Miss Smith returned to spy the most magnificent display of yarn carnage imaginable. Lines of color, from pastel to primary, were strewn everywhere and in every hue: over the tops of cabinets, across her desk, even over the shoulders and under the feet of all of us students. I might go so far as to say it was a work of Art itself; you know, maybe we ought to have gotten assignment credit for it, now that I think about it. But we sat there working as though nothing was out of the ordinary.

"Would someone care to tell me what's going on?" Smith asked.

Can't you see? We're working on our pencil drawings. Practicing shading, just like you taught us.

Giving the silence a few seconds to itself she finally asked, "Is no one going to tell me what happened here?" What's to tell? We're doing our Art.

Seeing the futility of her situation, she calmly went and called for Sister Principal.

Now, Sister Principal was a old line, strict, authoritarian nun. She had to be, to deal with miscreants such as we senior boys. She entered the room and repeated both of Miss Smith's questions, with no further insight into the situation. She began slowly pacing the room, glaring in turn at every one of us. She intended to make someone crack.

You need to know here that I had kept myself pretty clean in high school. No detentions, no mischief, and I had decent enough grades. I was no goody two shoes, no brown nose who would rat anyone out either. I just stayed clean. I got along with everyone so far as I remember, with no real incidents. But I was fully participating in this fiasco. Willingly, I confess.

Sister continued around the room; we kept at our work, even subtly brushing strings of yarn off our sketch pads as we scratched at them. She wasn't going to break; neither would we.

The dismissal bell rang. We all started to put away our stuff and gather our backpacks to leave. Sister sternly announced, "No one is going anywhere until we get to the bottom of this. If no one speaks up, you'll all get two detentions: one for this, and one for being tardy to your next class." We slumped down into our chairs. This was going to take awhile, until Sister decided that the inevitable detentions were her only recourse.

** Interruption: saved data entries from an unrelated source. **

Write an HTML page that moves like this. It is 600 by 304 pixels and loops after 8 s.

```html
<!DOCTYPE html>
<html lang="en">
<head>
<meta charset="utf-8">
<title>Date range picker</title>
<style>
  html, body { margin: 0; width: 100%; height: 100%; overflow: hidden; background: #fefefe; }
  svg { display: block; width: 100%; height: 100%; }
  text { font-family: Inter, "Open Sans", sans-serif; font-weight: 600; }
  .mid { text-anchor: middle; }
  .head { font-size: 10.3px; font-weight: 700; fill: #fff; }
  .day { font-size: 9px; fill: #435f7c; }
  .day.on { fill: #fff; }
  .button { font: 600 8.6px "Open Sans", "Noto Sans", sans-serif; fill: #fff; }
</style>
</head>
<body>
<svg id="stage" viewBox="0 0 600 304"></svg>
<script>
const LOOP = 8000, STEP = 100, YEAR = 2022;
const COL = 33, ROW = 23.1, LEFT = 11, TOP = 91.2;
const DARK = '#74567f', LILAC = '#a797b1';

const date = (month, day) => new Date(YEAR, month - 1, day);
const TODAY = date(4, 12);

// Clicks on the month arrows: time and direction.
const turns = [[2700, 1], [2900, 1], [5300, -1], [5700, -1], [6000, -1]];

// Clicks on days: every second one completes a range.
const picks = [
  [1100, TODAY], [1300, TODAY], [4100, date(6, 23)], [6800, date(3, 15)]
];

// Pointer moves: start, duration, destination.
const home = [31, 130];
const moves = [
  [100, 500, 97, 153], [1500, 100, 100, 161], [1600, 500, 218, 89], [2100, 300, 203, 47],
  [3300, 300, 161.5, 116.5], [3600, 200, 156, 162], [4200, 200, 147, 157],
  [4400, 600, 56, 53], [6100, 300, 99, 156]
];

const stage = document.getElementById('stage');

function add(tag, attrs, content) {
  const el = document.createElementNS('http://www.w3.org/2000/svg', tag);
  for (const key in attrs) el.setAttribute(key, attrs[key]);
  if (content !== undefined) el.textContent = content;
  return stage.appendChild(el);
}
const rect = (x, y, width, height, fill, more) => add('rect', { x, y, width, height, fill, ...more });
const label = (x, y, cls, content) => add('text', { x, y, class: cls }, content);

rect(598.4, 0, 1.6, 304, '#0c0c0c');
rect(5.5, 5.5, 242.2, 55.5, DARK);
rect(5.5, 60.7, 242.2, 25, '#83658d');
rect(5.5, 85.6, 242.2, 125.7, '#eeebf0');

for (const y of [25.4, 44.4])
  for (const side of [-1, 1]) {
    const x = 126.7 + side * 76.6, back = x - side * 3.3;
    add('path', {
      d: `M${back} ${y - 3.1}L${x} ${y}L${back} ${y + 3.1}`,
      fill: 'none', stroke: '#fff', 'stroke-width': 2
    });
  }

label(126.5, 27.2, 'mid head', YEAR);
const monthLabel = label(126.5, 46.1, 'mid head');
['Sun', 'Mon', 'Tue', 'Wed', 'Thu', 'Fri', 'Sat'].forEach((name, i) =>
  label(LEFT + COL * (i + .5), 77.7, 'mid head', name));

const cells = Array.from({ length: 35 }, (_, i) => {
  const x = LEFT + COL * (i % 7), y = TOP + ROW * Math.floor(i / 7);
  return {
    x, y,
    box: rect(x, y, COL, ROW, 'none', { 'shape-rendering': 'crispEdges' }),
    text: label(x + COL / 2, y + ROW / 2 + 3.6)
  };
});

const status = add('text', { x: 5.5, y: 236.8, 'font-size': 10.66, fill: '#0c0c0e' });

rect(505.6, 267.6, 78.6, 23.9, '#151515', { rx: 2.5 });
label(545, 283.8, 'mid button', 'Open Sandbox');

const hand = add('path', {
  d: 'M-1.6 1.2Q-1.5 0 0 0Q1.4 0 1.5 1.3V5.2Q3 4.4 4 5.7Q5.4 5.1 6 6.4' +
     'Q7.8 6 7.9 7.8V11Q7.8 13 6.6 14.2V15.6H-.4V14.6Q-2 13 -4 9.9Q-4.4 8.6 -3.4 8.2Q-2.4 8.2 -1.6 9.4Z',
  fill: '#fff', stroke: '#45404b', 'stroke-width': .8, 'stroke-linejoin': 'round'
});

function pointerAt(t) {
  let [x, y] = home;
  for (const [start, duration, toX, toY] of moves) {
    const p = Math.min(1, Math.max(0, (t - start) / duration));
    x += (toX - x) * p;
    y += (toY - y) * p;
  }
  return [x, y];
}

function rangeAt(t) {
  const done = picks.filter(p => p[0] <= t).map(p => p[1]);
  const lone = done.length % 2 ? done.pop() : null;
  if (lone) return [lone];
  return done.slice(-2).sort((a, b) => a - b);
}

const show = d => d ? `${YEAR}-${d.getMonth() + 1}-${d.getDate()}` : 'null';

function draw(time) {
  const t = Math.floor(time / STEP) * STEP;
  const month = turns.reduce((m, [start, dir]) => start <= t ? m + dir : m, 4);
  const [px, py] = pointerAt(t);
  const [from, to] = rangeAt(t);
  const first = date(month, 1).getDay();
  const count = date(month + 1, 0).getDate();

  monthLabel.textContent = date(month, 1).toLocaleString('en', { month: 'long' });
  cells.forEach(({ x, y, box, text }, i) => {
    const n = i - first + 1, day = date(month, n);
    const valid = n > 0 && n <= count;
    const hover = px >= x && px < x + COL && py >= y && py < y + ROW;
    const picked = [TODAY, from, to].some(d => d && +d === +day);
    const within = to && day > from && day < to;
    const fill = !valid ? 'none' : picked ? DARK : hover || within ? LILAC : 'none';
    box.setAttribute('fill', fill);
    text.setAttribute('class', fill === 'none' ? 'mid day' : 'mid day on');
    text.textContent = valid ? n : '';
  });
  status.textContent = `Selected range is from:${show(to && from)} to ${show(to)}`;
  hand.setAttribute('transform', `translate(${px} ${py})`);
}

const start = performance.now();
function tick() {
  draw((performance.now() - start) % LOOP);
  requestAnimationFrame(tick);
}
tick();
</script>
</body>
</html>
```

Sister Principal continued her slow tour. She came around the table where I sat with about 7 other guys, giving the deep glare all around, stopping directly behind me. I knew it, I thought. I'm the first to be grilled.

The deafening silence seemed to take forever though it was actually mere seconds. Then I actually heard her open her mouth: here it comes. I'm on the spot. But she said, "You may go to your next class, Mr. Cosgriff. We all know that you would never participate in such nonsense."

What could I do? I wasn't about to rat the guys out, nor confess my guilt either. I slowly gathered my things, mumbled a quiet, "Thank you, Sister Principal," and went to my next class.

So my official record stayed clean. To be sure, there is a part of me who feels sheepish to this day. But the imp on my other shoulder does smile about it. And Pops thought it was a great story.

No comments: